In spite of the considerable resources that have been expended on meat quality research, the ability of the industry to consistently deliver meat of a uniform consistency cannot be guaranteed, according to a new title Improving the sensory and nutritional quality of fresh meat.
The editors of the publication said that, in recent years, the understanding of the scientific basis of the quality attributes of meat has become more detailed, providing new approaches to the control of eating and technological quality: “This book attempts to bring together current views, from distinguished scientists from a wide range of disciplines, on this complex area.”
Many factors affect meat properties, including the breed of the animal and its genetic make-up, the way animals are fed, managed and slaughtered, and the way carcasses are handled and processed post-slaughter.
The book includes 25 chapters with sections on texture, tenderness, colour and water-hold capacity of meats, claims the publisher.
Sarah Whitworth, commissioning editor at the UK-based Woodhead Publishing told FoodProductionDaily.com that the publication also analyses future trends in terms of optimization of meat quality.

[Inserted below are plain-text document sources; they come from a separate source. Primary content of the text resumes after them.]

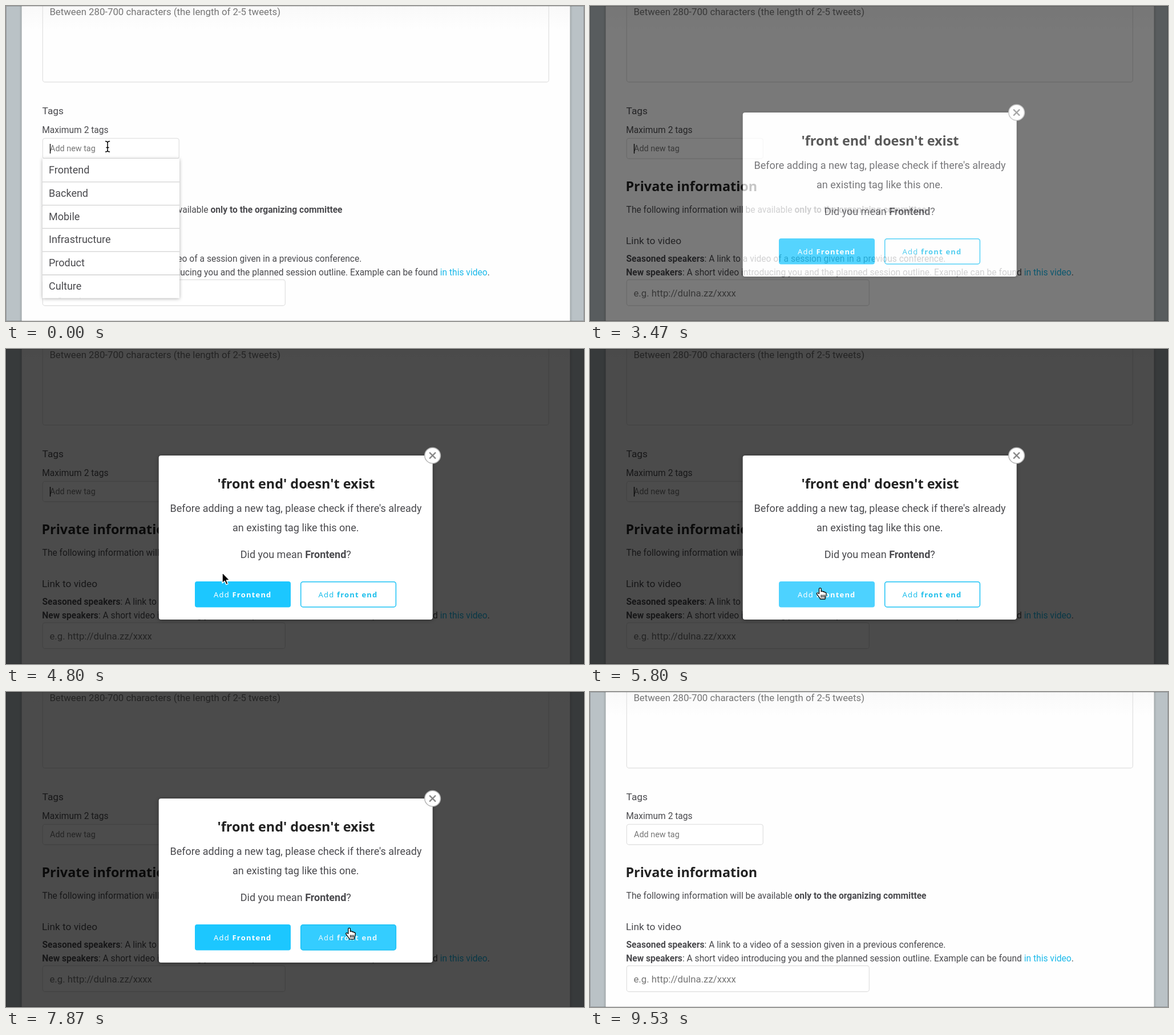
An HTML page that plays this animation: 1013x553 px, repeating every 9.87 s.

```html
<!DOCTYPE html>
<html lang="en">
<head>
<meta charset="utf-8">
<title>Tag form</title>
<style>
  html, body { margin: 0; width: 100%; height: 100%; overflow: hidden; }
  svg { display: block; width: 1013px; height: 553px; }
  text { font: 15.6px Roboto, sans-serif; fill: #4a4a4e; white-space: pre; }
  .b { font-weight: 700; }
  .label { font-size: 17.3px; }
  .hint { font-size: 16.8px; fill: #757575; }
  .field { font-size: 14.4px; }
  .field.empty { fill: #757575; }
  .option, .copy { font-size: 18px; }
  .mark { font-weight: 700; fill: #000; text-decoration: underline; }
  .title { font: 700 23.4px "Noto Sans", sans-serif; fill: #222; }
  .mid { text-anchor: middle; }
  .btn { font: 13px "Noto Sans", sans-serif; letter-spacing: 1.2px; }
  .link { fill: #1bb9ea; }
  .box { fill: #fff; stroke: #e2e2e2; stroke-width: 1.3; }
  #menu rect { filter: drop-shadow(0 1px 3px rgba(0,0,0,.3)); }
  #cursor path { stroke-linejoin: round; stroke-linecap: round; }
</style>
</head>
<body>
<svg viewBox="0 0 1013 553">
  <defs>
    <linearGradient id="top" x2="0" y2="1">
      <stop stop-color="#f9f9f9"/><stop offset="1" stop-color="#fefefe"/>
    </linearGradient>
  </defs>

  <rect width="1013" height="553" fill="#bac2c6"/>
  <rect x="27.5" y="-9" width="961" height="571" fill="#fefefe" style="filter:drop-shadow(0 0 2px rgba(0,0,0,.35))"/>
  <rect x="28" width="960" height="42" fill="url(#top)"/>

  <rect class="box" x="64.3" y="-20" width="887" height="153.5" rx="4" fill-opacity="0"/>
  <text class="hint" x="76.4" y="15.8">Between 280-700 characters (the length of 2-5 tweets)</text>
  <text class="label" x="63.6" y="190">Tags</text>
  <text x="63.2" y="223.4">Maximum 2 tags</text>
  <rect class="box" x="64.3" y="232.3" width="239" height="35.7" rx="4"/>
  <text class="field" id="field" x="77" y="254.8"></text>
  <rect id="caret" y="242" width="1.4" height="17" fill="#111"/>

  <text class="title" x="62.4" y="325">Private information</text>
  <text x="63.6" y="362.5">The following information will be available <tspan class="b">only to the organizing committee</tspan></text>
  <text class="label" x="63" y="417.5">Link to video</text>
  <text x="63.5" y="449"><tspan class="b">Seasoned speakers</tspan>: A link to a video of a session given in a previous conference.</text>
  <text x="63.2" y="473"><tspan class="b">New speakers</tspan>: A short video introducing you and the planned session outline. Example can be found <tspan class="link">in this video</tspan>.</text>
  <rect class="box" x="64.3" y="480.5" width="425" height="45.5" rx="4"/>
  <text class="hint" x="76.4" y="510">e.g. http://dulna.zz/xxxx</text>

  <g id="menu"></g>

  <g id="modal">
    <rect width="1013" height="553" fill="#000" opacity=".7"/>
    <rect x="267.7" y="187" width="480" height="288" rx="4" fill="#fff" style="filter:drop-shadow(0 1px 3px rgba(0,0,0,.4))"/>
    <text class="title mid" x="508.5" y="245">'front end' doesn't exist</text>
    <text class="copy mid" x="508" y="285.8">Before adding a new tag, please check if there's already</text>
    <text class="copy mid" x="507.8" y="320.3">an existing tag like this one.</text>
    <text class="copy mid" x="507.8" y="367.3">Did you mean <tspan class="b">Frontend</tspan>?</text>
    <rect id="first" x="331" y="408" width="168" height="45.5" rx="4"/>
    <text class="btn" x="364" y="435.7" style="fill:#fff">Add <tspan class="b">Frontend</tspan></text>
    <rect id="second" x="516.7" y="408.7" width="166.7" height="44.2" rx="4" stroke="#1cc2f5" stroke-width="1.5"/>
    <text class="btn" id="secondText" x="547.5" y="435.7">Add <tspan class="b">front end</tspan></text>
    <circle cx="747.6" cy="187" r="13.8" fill="#fff" stroke="#b8b8b8" stroke-width="1.6"/>
    <path id="cross" d="M742.2 181.6l10.8 10.8m0-10.8l-10.8 10.8" fill="none" stroke-width="2.2"/>
  </g>

  <g id="cursor">
    <g id="beam" fill="none">
      <path d="M-3.5-9.5Q0-9.5 0-6.5Q0-9.5 3.5-9.5M0-6.5V6.5M-3.5 9Q0 9 0 6Q0 9 3.5 9M-2 1.5H2" stroke="#fff" stroke-width="3.4"/>
      <path d="M-3.5-9.5Q0-9.5 0-6.5Q0-9.5 3.5-9.5M0-6.5V6.5M-3.5 9Q0 9 0 6Q0 9 3.5 9M-2 1.5H2" stroke="#000" stroke-width="1.5"/>
    </g>
    <path id="arrow" d="M0 0V18.5L4.2 14.6L7 21L10 19.7L7.3 13.4H13Z" fill="#000" stroke="#fff" stroke-width="1.4"/>
    <g id="hand" stroke="#000" stroke-width="1.3">
      <path d="M-2.5 9.5V1.2C-2.5-1 1.2-1 1.2 1.2V6C1.8 4.6 4.4 4.9 4.6 6.5C5.4 5.6 7.3 6 7.5 7.5C8.6 6.9 10 7.6 10 9C10 13.5 8.3 14.5 8 19H-.5C-1 16-5 13.5-6.5 10C-7 7.7-4.5 7.3-2.5 9.5Z" fill="#fff"/>
      <path d="M1.3 12v4M4 12v4M6.6 12v4" fill="none"/>
    </g>
  </g>
  <rect x=".5" y=".5" width="1012" height="552" fill="none" stroke="#000" stroke-opacity=".2"/>
</svg>
<script>
const LOOP = 9870, OPEN = 3330, CLOSE = 9230;
const $ = id => document.getElementById(id);
const options = ['Frontend', 'Backend', 'Mobile', 'Infrastructure', 'Product', 'Culture'];
const typed = 'front end';
const keyTimes = [800, 1000, 1270, 1400, 1530, 1800, 2070, 2200, 2330];

// time, x, y of the pointer
const pointer = [
  [4000, 178, 247], [4300, 240, 217], [4930, 396, 414], [5270, 404, 420],
  [6470, 404, 420], [6730, 464.5, 440.5], [6930, 560, 448], [7200, 580, 445],
  [7730, 580, 445], [8150, 665, 330], [8600, 753, 185.5]
];

const clamp = v => Math.max(0, Math.min(1, v));
const ramp = (t, start, length) => clamp((t - start) / length);
const smooth = v => v * v * (3 - 2 * v);
const pulse = (t, from, to, length) => ramp(t, from, length) - ramp(t, to, length);
const show = (el, on) => el.style.display = on ? '' : 'none';
const mix = (a, b, k) => `rgb(${a.map((v, i) => Math.round(v + (b[i] - v) * k))})`;

function pointerAt(t) {
  let i = 1;
  while (i < pointer.length - 1 && t > pointer[i][0]) i++;
  const [t0, x0, y0] = pointer[i - 1], [t1, x1, y1] = pointer[i];
  const k = smooth(ramp(t, t0, t1 - t0));
  return [x0 + (x1 - x0) * k, y0 + (y1 - y0) * k];
}

let menuKey;
function drawMenu(query, visible) {
  const needle = query.trim(), n = needle.length, row = 40.8;
  const key = visible + needle;
  if (key === menuKey) return;
  menuKey = key;
  const rows = visible ? options.filter(o => o.toLowerCase().startsWith(needle)) : [];
  if (!rows.length) { $('menu').innerHTML = ''; return; }
  $('menu').innerHTML =
    `<rect x="64" y="268" width="240" height="${rows.length * row}" fill="#fff"/>` +
    rows.map((o, i) => {
      const line = i ? `<path d="M64 ${268 + i * row}h240" stroke="#d2d2d2" stroke-width="1.3"/>` : '';
      return `${line}<text class="option" x="75" y="${294 + i * row}"><tspan class="mark">${o.slice(0, n)}</tspan>${o.slice(n)}</text>`;
    }).join('');
}

function caretOn(t) {
  if (t < 800) return t < 270 || t >= 770;
  if (t < 2800) return true;
  if (t < OPEN) return false;
  return t < CLOSE && Math.floor((t - OPEN) / 500) % 2 === 0;
}

function drawField(t) {
  const query = t < OPEN ? typed.slice(0, keyTimes.filter(k => t >= k).length) : '';
  const field = $('field');
  const content = query || 'Add new tag';
  if (field.textContent !== content) field.textContent = content;
  field.classList.toggle('empty', !query);
  $('caret').setAttribute('x', 76.8 + (query ? field.getComputedTextLength() : 0));
  show($('caret'), caretOn(t));
  drawMenu(query, t < OPEN);
}

function drawModal(t) {
  const opacity = smooth(pulse(t, OPEN - 40, CLOSE, 270));
  $('modal').style.opacity = opacity;
  show($('modal'), opacity > 0);
  const cyan = [28, 199, 255], white = [255, 255, 255];
  $('first').style.fill = mix(cyan, [77, 210, 255], pulse(t, 5000, 6480, 200));
  const filled = pulse(t, 6500, 7850, 200);
  $('second').style.fill = mix(white, cyan, filled);
  $('secondText').style.fill = mix([28, 190, 235], white, filled);
  $('cross').style.stroke = mix([135, 135, 135], [34, 34, 34], ramp(t, 8530, 130));
}

function drawCursor(t) {
  const [x, y] = t < 800 ? [178, 247] : pointerAt(t);
  const overButton = y > 408 && y < 454 && x > 331 && x < 684;
  $('cursor').setAttribute('transform', `translate(${x} ${y})`);
  show($('cursor'), t < 800 || (t >= 4000 && t < 9500));
  show($('beam'), t < 800);
  show($('arrow'), t >= 800 && !overButton);
  show($('hand'), t >= 800 && overButton);
}

const start = performance.now();
function frame() {
  const t = (performance.now() - start) % LOOP;
  drawField(t);
  drawModal(t);
  drawCursor(t);
  requestAnimationFrame(frame);
}
frame();
</script>
</body>
</html>
```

She said that the authors assessed the application of new knowledge obtained from studies of the genome and proteome in relation to meat quality to improve traditional breeding programmes, produce diagnostic tests for meat quality and develop more effective management systems for meat quality.
According to Whitworth, the authors also address the use of non-invasive methods such as NIR and NMR to predict tenderness of meat shortly after slaughter so that processors can guarantee the tenderness of meat sold to consumers.
She said that other developments evaluated in the book include the use of information about the traits of each individual muscle in meat-producing animals to develop new, muscle-specific, consumer-friendly products.
The authors, continued Whitworth, also looked at the practice of rearing animals on diets enriched with n-3 fatty acids and plant antioxidants to increase the content of these fatty acids in the meat, while at the same time maintaining meat sensory quality and shelf-life.
Another focus of the new publication, she said, is the technique of super (deep) chilling to increase the ‘chilled’ storage life of meat so that peaks and troughs in production can be overcome.
Whitworth added that the publication also includes a section on the development of more reliable methods to measure meat composition on-line, and attempts a better understanding of the effects of transport and stunning methods on animal welfare and meat quality.